Problem details:
Reproduce the entries below in full and without error.

Source data:
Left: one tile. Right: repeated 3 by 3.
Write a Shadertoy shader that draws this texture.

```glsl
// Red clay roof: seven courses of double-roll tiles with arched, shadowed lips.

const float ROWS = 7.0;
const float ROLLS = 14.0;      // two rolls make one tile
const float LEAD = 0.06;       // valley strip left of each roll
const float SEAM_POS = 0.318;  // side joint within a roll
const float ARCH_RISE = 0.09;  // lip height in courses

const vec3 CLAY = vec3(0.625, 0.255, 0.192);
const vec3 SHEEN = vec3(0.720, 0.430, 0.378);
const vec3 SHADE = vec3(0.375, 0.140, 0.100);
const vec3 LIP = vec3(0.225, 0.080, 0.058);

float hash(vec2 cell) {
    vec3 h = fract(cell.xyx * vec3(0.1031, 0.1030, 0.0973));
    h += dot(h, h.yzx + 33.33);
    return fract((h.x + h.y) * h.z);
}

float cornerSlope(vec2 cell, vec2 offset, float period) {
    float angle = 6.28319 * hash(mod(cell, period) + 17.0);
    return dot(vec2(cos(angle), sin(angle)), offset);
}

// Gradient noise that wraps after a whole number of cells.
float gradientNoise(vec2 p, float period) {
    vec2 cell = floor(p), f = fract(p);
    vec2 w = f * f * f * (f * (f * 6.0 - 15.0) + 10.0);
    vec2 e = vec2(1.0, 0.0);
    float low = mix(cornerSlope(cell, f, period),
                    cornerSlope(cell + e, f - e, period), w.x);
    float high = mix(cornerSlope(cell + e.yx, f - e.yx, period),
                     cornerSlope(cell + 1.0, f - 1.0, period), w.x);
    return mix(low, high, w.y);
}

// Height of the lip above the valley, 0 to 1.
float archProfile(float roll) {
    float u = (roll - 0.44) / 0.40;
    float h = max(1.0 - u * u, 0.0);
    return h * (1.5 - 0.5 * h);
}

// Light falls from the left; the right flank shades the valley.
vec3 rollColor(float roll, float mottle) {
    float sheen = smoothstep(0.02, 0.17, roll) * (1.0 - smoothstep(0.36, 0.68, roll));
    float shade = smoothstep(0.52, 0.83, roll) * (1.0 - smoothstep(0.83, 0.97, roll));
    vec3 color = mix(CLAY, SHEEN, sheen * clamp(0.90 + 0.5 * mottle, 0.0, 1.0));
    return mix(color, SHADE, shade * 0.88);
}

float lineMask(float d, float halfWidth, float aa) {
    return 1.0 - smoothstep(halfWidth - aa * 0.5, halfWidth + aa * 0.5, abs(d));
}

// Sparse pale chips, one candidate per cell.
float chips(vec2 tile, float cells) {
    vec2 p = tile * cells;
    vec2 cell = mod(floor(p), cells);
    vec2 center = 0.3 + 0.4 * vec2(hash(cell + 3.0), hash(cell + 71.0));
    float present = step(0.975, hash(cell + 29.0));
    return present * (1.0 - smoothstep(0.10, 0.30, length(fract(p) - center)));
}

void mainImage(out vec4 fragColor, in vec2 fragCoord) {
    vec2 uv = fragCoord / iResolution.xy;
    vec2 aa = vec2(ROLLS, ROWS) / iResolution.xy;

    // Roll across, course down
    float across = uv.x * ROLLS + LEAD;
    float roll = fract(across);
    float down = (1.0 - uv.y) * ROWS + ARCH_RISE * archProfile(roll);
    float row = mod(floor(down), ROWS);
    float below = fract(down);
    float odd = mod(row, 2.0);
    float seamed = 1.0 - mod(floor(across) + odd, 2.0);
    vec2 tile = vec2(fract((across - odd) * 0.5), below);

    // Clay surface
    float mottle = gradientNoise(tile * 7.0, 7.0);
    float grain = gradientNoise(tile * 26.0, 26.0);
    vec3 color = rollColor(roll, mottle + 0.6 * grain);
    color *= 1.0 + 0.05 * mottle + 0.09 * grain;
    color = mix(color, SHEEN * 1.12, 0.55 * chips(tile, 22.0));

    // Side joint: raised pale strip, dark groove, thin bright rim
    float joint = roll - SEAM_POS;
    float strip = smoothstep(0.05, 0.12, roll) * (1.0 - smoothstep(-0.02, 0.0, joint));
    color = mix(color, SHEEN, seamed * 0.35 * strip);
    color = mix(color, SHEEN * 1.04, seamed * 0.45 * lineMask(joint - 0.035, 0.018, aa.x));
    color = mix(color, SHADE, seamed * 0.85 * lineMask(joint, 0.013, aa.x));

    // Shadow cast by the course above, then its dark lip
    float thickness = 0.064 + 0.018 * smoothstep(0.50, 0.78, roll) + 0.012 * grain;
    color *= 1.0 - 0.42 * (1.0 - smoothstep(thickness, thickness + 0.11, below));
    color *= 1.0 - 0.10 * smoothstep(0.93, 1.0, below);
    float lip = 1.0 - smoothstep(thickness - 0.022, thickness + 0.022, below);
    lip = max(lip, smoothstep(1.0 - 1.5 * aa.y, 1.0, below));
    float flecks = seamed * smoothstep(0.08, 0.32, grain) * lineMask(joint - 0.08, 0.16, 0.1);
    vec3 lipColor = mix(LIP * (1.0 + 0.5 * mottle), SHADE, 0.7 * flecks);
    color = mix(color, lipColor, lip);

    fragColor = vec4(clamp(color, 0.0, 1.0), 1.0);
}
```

Result for this task:
Left: one tile. Right: repeated 3 by 3.
Write a Shadertoy shader that draws this texture.

```glsl
// Red clay roof: seven courses of double-roll tiles with arched, shadowed lips.

const float ROWS = 7.0;
const float ROLLS = 14.0;      // two rolls make one tile
const float LEAD = 0.06;       // valley strip left of each roll
const float SEAM_POS = 0.318;  // side joint within a roll
const float ARCH_RISE = 0.09;  // lip height in courses

const vec3 CLAY = vec3(0.625, 0.255, 0.192);
const vec3 SHEEN = vec3(0.720, 0.430, 0.378);
const vec3 SHADE = vec3(0.375, 0.140, 0.100);
const vec3 LIP = vec3(0.225, 0.080, 0.058);

float hash(vec2 cell) {
    vec3 h = fract(cell.xyx * vec3(0.1031, 0.1030, 0.0973));
    h += dot(h, h.yzx + 33.33);
    return fract((h.x + h.y) * h.z);
}

float cornerSlope(vec2 cell, vec2 offset, float period) {
    float angle = 6.28319 * hash(mod(cell, period) + 17.0);
    return dot(vec2(cos(angle), sin(angle)), offset);
}

// Gradient noise that wraps after a whole number of cells.
float gradientNoise(vec2 p, float period) {
    vec2 cell = floor(p), f = fract(p);
    vec2 w = f * f * f * (f * (f * 6.0 - 15.0) + 10.0);
    vec2 e = vec2(1.0, 0.0);
    float low = mix(cornerSlope(cell, f, period),
                    cornerSlope(cell + e, f - e, period), w.x);
    float high = mix(cornerSlope(cell + e.yx, f - e.yx, period),
                     cornerSlope(cell + 1.0, f - 1.0, period), w.x);
    return mix(low, high, w.y);
}

// Height of the lip above the valley, 0 to 1.
float archProfile(float roll) {
    float u = (roll - 0.44) / 0.40;
    float h = max(1.0 - u * u, 0.0);
    return h * (1.5 - 0.5 * h);
}

// Light falls from the left; the right flank shades the valley.
vec3 rollColor(float roll, float mottle) {
    float sheen = smoothstep(0.02, 0.17, roll) * (1.0 - smoothstep(0.36, 0.68, roll));
    float shade = smoothstep(0.52, 0.83, roll) * (1.0 - smoothstep(0.83, 0.97, roll));
    vec3 color = mix(CLAY, SHEEN, sheen * clamp(0.90 + 0.5 * mottle, 0.0, 1.0));
    return mix(color, SHADE, shade * 0.88);
}

float lineMask(float d, float halfWidth, float aa) {
    return 1.0 - smoothstep(halfWidth - aa * 0.5, halfWidth + aa * 0.5, abs(d));
}

// Sparse pale chips, one candidate per cell.
float chips(vec2 tile, float cells) {
    vec2 p = tile * cells;
    vec2 cell = mod(floor(p), cells);
    vec2 center = 0.3 + 0.4 * vec2(hash(cell + 3.0), hash(cell + 71.0));
    float present = step(0.975, hash(cell + 29.0));
    return present * (1.0 - smoothstep(0.10, 0.30, length(fract(p) - center)));
}

void mainImage(out vec4 fragColor, in vec2 fragCoord) {
    vec2 uv = fragCoord / iResolution.xy;
    vec2 aa = vec2(ROLLS, ROWS) / iResolution.xy;

    // Roll across, course down
    float across = uv.x * ROLLS + LEAD;
    float roll = fract(across);
    float down = (1.0 - uv.y) * ROWS + ARCH_RISE * archProfile(roll);
    float row = mod(floor(down), ROWS);
    float below = fract(down);
    float odd = mod(row, 2.0);
    float seamed = 1.0 - mod(floor(across) + odd, 2.0);
    vec2 tile = vec2(fract((across - odd) * 0.5), below);

    // Clay surface
    float mottle = gradientNoise(tile * 7.0, 7.0);
    float grain = gradientNoise(tile * 26.0, 26.0);
    vec3 color = rollColor(roll, mottle + 0.6 * grain);
    color *= 1.0 + 0.05 * mottle + 0.09 * grain;
    color = mix(color, SHEEN * 1.12, 0.55 * chips(tile, 22.0));

    // Side joint: raised pale strip, dark groove, thin bright rim
    float joint = roll - SEAM_POS;
    float strip = smoothstep(0.05, 0.12, roll) * (1.0 - smoothstep(-0.02, 0.0, joint));
    color = mix(color, SHEEN, seamed * 0.35 * strip);
    color = mix(color, SHEEN * 1.04, seamed * 0.45 * lineMask(joint - 0.035, 0.018, aa.x));
    color = mix(color, SHADE, seamed * 0.85 * lineMask(joint, 0.013, aa.x));

    // Shadow cast by the course above, then its dark lip
    float thickness = 0.064 + 0.018 * smoothstep(0.50, 0.78, roll) + 0.012 * grain;
    color *= 1.0 - 0.42 * (1.0 - smoothstep(thickness, thickness + 0.11, below));
    color *= 1.0 - 0.10 * smoothstep(0.93, 1.0, below);
    float lip = 1.0 - smoothstep(thickness - 0.022, thickness + 0.022, below);
    lip = max(lip, smoothstep(1.0 - 1.5 * aa.y, 1.0, below));
    float flecks = seamed * smoothstep(0.08, 0.32, grain) * lineMask(joint - 0.08, 0.16, 0.1);
    vec3 lipColor = mix(LIP * (1.0 + 0.5 * mottle), SHADE, 0.7 * flecks);
    color = mix(color, lipColor, lip);

    fragColor = vec4(clamp(color, 0.0, 1.0), 1.0);
}
```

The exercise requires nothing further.